■ **Data entries**:
⟨
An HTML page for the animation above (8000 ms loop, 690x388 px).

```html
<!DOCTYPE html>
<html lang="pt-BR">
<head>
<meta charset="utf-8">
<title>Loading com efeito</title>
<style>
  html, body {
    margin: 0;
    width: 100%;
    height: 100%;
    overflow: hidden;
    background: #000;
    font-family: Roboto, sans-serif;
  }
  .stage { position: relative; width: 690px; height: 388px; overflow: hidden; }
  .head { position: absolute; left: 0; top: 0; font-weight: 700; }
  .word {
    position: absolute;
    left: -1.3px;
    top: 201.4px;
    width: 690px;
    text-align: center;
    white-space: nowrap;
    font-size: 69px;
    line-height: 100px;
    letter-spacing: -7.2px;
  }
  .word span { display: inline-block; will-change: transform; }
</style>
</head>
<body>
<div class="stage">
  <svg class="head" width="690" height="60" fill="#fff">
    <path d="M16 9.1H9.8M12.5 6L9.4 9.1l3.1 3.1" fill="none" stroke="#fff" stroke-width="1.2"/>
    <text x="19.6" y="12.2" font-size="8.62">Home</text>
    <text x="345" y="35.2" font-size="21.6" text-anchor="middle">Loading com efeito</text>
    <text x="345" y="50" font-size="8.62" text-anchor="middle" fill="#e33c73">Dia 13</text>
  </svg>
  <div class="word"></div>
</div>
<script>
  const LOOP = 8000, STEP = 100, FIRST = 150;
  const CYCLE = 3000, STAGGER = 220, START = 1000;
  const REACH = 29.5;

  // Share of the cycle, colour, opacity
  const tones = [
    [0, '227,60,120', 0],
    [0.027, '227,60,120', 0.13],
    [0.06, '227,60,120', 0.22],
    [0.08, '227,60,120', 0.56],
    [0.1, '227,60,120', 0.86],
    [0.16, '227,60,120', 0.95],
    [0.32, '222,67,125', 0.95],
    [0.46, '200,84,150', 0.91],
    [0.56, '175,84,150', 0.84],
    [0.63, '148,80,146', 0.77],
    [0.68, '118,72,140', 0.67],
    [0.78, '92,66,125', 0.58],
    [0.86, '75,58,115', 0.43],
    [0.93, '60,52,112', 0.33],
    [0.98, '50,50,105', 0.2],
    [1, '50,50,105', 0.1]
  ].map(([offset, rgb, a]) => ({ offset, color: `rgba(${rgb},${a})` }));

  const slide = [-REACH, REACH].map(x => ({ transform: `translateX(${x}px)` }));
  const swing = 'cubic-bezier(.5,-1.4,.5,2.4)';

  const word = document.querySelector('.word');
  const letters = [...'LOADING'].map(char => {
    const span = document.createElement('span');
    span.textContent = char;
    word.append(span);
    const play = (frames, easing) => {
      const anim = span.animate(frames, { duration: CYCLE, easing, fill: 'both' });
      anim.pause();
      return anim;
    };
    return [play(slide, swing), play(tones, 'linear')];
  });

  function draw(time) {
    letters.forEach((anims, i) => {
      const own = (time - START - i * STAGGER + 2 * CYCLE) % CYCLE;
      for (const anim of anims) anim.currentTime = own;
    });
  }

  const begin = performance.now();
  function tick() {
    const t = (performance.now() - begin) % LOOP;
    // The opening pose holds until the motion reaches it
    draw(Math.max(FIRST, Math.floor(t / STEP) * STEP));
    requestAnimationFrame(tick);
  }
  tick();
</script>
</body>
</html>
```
⟩
■ **What you have to do**: Each entry above is to be duplicated exactly, with nothing left out.

■ **Answer to the exercise**:
An HTML page for the animation above (8000 ms loop, 690x388 px).

```html
<!DOCTYPE html>
<html lang="pt-BR">
<head>
<meta charset="utf-8">
<title>Loading com efeito</title>
<style>
  html, body {
    margin: 0;
    width: 100%;
    height: 100%;
    overflow: hidden;
    background: #000;
    font-family: Roboto, sans-serif;
  }
  .stage { position: relative; width: 690px; height: 388px; overflow: hidden; }
  .head { position: absolute; left: 0; top: 0; font-weight: 700; }
  .word {
    position: absolute;
    left: -1.3px;
    top: 201.4px;
    width: 690px;
    text-align: center;
    white-space: nowrap;
    font-size: 69px;
    line-height: 100px;
    letter-spacing: -7.2px;
  }
  .word span { display: inline-block; will-change: transform; }
</style>
</head>
<body>
<div class="stage">
  <svg class="head" width="690" height="60" fill="#fff">
    <path d="M16 9.1H9.8M12.5 6L9.4 9.1l3.1 3.1" fill="none" stroke="#fff" stroke-width="1.2"/>
    <text x="19.6" y="12.2" font-size="8.62">Home</text>
    <text x="345" y="35.2" font-size="21.6" text-anchor="middle">Loading com efeito</text>
    <text x="345" y="50" font-size="8.62" text-anchor="middle" fill="#e33c73">Dia 13</text>
  </svg>
  <div class="word"></div>
</div>
<script>
  const LOOP = 8000, STEP = 100, FIRST = 150;
  const CYCLE = 3000, STAGGER = 220, START = 1000;
  const REACH = 29.5;

  // Share of the cycle, colour, opacity
  const tones = [
    [0, '227,60,120', 0],
    [0.027, '227,60,120', 0.13],
    [0.06, '227,60,120', 0.22],
    [0.08, '227,60,120', 0.56],
    [0.1, '227,60,120', 0.86],
    [0.16, '227,60,120', 0.95],
    [0.32, '222,67,125', 0.95],
    [0.46, '200,84,150', 0.91],
    [0.56, '175,84,150', 0.84],
    [0.63, '148,80,146', 0.77],
    [0.68, '118,72,140', 0.67],
    [0.78, '92,66,125', 0.58],
    [0.86, '75,58,115', 0.43],
    [0.93, '60,52,112', 0.33],
    [0.98, '50,50,105', 0.2],
    [1, '50,50,105', 0.1]
  ].map(([offset, rgb, a]) => ({ offset, color: `rgba(${rgb},${a})` }));

  const slide = [-REACH, REACH].map(x => ({ transform: `translateX(${x}px)` }));
  const swing = 'cubic-bezier(.5,-1.4,.5,2.4)';

  const word = document.querySelector('.word');
  const letters = [...'LOADING'].map(char => {
    const span = document.createElement('span');
    span.textContent = char;
    word.append(span);
    const play = (frames, easing) => {
      const anim = span.animate(frames, { duration: CYCLE, easing, fill: 'both' });
      anim.pause();
      return anim;
    };
    return [play(slide, swing), play(tones, 'linear')];
  });

  function draw(time) {
    letters.forEach((anims, i) => {
      const own = (time - START - i * STAGGER + 2 * CYCLE) % CYCLE;
      for (const anim of anims) anim.currentTime = own;
    });
  }

  const begin = performance.now();
  function tick() {
    const t = (performance.now() - begin) % LOOP;
    // The opening pose holds until the motion reaches it
    draw(Math.max(FIRST, Math.floor(t / STEP) * STEP));
    requestAnimationFrame(tick);
  }
  tick();
</script>
</body>
</html>
```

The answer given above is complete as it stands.